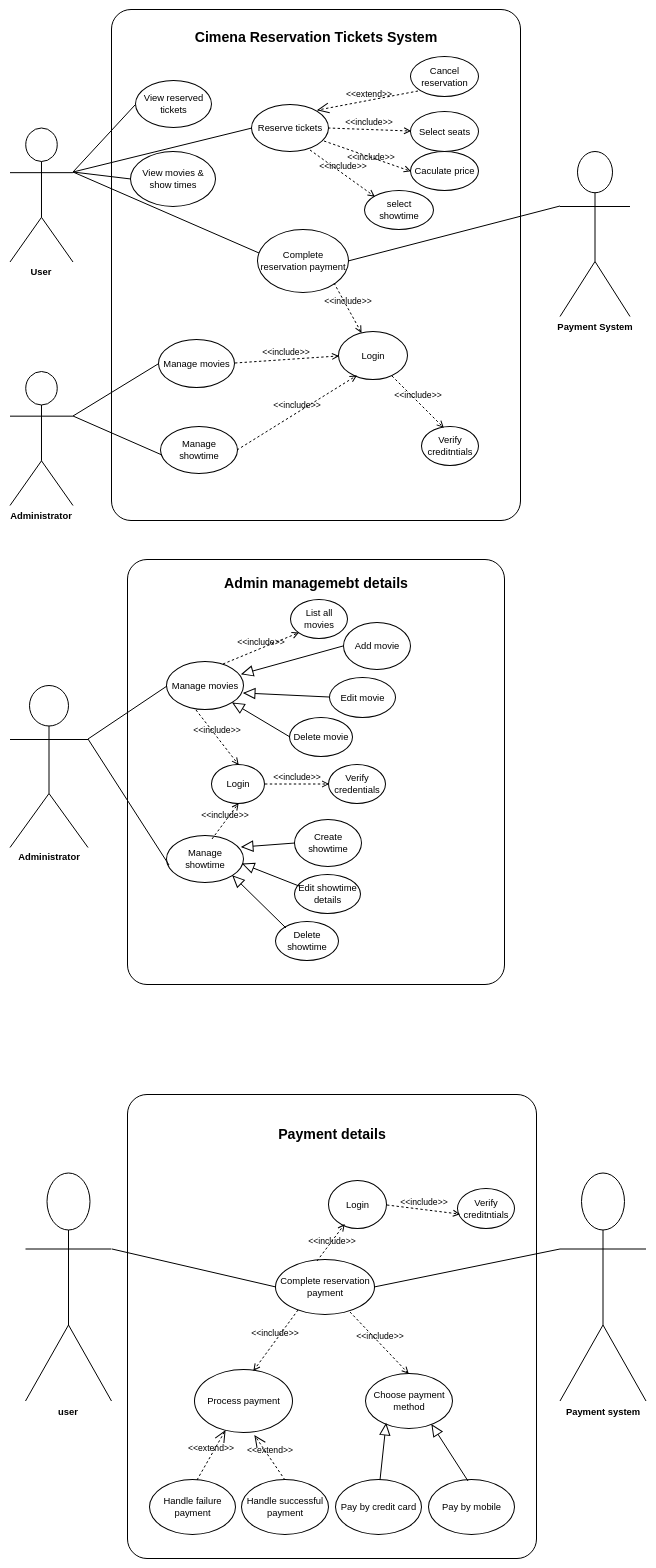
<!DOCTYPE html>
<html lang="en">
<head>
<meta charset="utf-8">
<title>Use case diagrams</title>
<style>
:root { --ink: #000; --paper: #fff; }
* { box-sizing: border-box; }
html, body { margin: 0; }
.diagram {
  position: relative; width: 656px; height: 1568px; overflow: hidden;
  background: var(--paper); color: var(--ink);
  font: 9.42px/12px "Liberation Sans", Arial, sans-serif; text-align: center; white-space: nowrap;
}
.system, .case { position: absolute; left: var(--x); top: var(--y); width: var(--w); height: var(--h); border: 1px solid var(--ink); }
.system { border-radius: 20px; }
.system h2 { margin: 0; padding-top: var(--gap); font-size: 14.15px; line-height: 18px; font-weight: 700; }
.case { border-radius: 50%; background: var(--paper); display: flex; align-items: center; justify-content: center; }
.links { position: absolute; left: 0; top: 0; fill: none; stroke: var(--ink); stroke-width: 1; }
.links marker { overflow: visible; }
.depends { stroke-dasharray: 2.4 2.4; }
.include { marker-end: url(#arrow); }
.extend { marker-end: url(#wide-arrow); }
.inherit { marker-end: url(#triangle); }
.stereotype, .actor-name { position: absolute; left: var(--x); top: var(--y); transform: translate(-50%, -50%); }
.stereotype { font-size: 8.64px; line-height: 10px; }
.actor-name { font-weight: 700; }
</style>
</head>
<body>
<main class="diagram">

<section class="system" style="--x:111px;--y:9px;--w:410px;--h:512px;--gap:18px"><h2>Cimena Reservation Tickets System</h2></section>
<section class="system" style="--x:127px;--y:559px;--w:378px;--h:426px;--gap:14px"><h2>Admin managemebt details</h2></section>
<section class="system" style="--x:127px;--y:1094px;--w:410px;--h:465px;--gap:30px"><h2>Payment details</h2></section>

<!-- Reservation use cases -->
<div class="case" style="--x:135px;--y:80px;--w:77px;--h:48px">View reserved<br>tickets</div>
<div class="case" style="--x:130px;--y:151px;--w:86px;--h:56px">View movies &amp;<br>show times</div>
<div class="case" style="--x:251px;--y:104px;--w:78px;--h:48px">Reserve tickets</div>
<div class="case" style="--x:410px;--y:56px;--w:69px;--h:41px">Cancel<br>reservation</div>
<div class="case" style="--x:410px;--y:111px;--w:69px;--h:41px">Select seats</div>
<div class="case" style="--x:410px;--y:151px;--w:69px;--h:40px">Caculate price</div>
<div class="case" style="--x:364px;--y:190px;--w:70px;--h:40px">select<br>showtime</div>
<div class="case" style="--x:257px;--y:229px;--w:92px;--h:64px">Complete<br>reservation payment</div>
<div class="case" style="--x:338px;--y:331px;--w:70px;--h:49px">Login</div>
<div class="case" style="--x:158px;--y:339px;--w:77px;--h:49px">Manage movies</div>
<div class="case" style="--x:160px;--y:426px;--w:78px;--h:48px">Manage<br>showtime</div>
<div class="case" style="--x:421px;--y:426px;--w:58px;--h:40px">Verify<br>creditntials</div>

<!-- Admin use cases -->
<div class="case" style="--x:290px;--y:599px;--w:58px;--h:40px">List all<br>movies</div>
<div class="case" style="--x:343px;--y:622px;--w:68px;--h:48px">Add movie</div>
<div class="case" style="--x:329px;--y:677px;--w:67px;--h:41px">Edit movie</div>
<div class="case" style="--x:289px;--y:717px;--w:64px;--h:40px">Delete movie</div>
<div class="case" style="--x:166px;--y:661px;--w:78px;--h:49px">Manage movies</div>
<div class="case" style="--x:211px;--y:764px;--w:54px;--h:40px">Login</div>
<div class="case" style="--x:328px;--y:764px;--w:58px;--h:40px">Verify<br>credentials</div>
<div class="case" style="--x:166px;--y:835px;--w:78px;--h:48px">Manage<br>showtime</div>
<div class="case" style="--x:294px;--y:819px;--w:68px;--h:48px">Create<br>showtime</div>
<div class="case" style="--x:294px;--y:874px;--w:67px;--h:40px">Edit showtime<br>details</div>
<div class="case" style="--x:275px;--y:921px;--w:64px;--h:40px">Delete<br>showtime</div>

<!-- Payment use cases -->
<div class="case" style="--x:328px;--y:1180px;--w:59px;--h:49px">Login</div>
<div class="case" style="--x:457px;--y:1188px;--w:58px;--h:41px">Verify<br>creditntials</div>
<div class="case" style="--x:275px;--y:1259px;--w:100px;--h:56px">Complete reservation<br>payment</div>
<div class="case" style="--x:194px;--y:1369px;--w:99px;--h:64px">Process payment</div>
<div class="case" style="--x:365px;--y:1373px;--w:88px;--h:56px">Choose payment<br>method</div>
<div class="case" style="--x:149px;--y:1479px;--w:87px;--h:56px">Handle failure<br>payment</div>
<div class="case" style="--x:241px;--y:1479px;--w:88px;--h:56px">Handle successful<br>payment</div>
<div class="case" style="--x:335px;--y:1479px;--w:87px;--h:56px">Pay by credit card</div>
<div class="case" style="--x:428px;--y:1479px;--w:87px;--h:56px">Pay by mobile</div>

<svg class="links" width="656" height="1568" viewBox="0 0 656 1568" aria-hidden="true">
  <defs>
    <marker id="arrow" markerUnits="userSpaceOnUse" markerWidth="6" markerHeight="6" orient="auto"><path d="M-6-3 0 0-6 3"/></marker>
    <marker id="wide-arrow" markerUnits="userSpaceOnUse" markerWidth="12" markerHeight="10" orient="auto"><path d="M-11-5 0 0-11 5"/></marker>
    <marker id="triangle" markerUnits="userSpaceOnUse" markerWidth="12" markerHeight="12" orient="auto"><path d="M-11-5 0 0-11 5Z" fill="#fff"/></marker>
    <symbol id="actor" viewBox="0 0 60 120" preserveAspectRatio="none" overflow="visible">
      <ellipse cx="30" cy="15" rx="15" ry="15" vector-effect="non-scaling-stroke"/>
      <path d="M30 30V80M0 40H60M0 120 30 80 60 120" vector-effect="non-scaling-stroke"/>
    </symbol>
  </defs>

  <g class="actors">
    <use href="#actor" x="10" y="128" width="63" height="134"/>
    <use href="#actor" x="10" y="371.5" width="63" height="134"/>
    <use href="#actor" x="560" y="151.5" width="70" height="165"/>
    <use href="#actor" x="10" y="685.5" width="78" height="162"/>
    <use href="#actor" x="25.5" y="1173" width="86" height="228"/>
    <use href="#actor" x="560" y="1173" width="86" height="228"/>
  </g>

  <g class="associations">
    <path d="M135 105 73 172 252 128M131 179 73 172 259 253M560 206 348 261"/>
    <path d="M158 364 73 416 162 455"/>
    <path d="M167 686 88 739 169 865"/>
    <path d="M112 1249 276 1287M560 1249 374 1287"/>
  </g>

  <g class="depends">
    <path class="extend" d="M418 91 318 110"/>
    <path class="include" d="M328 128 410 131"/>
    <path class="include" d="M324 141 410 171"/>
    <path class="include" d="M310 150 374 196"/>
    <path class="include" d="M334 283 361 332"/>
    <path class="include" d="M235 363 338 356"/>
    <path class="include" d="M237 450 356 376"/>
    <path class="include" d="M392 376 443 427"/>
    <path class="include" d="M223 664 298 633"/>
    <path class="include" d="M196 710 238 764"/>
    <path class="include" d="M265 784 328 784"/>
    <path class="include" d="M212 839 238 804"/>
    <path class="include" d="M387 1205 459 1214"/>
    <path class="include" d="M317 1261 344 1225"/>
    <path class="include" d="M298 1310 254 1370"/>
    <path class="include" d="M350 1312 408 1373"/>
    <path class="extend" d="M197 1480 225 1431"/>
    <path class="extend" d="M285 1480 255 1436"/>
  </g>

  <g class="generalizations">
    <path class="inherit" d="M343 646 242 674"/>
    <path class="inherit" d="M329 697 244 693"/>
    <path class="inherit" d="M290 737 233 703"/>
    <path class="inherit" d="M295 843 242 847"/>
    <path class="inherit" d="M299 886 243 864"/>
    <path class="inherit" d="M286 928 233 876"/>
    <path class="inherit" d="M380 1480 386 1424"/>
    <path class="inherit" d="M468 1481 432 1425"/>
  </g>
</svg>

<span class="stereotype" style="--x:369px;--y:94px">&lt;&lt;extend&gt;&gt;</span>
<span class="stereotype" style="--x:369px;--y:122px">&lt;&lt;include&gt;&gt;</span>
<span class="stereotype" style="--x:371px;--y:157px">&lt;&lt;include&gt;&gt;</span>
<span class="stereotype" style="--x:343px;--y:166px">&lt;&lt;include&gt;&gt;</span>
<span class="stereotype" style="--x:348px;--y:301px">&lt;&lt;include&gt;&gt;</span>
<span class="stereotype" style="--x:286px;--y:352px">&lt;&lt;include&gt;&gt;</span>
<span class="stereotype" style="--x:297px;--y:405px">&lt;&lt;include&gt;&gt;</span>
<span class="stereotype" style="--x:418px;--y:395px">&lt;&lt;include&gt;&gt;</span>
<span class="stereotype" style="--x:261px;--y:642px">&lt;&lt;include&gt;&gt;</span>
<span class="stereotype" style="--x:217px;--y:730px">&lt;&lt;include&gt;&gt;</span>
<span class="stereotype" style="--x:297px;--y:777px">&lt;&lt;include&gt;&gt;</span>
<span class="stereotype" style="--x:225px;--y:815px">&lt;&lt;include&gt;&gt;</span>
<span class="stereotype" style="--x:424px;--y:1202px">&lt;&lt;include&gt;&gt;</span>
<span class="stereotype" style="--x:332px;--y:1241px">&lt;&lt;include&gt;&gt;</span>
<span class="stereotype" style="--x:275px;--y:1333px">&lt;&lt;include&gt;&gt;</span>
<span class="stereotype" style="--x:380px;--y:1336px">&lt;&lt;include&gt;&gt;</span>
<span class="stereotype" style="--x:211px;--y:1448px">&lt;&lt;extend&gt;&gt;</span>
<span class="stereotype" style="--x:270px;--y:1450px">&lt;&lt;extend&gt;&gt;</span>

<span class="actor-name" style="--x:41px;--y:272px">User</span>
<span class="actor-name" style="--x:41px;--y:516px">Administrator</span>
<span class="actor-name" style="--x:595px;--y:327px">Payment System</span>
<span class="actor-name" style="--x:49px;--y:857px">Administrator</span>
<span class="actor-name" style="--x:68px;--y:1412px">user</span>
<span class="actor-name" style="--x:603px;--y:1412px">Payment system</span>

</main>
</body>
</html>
== == ==
**YOUR GOAL:** Search the listing for "html" and copy each line holding it.

**SOLUTION BELOW:**
<!DOCTYPE html>
<html lang="en">
html, body { margin: 0; }
</html>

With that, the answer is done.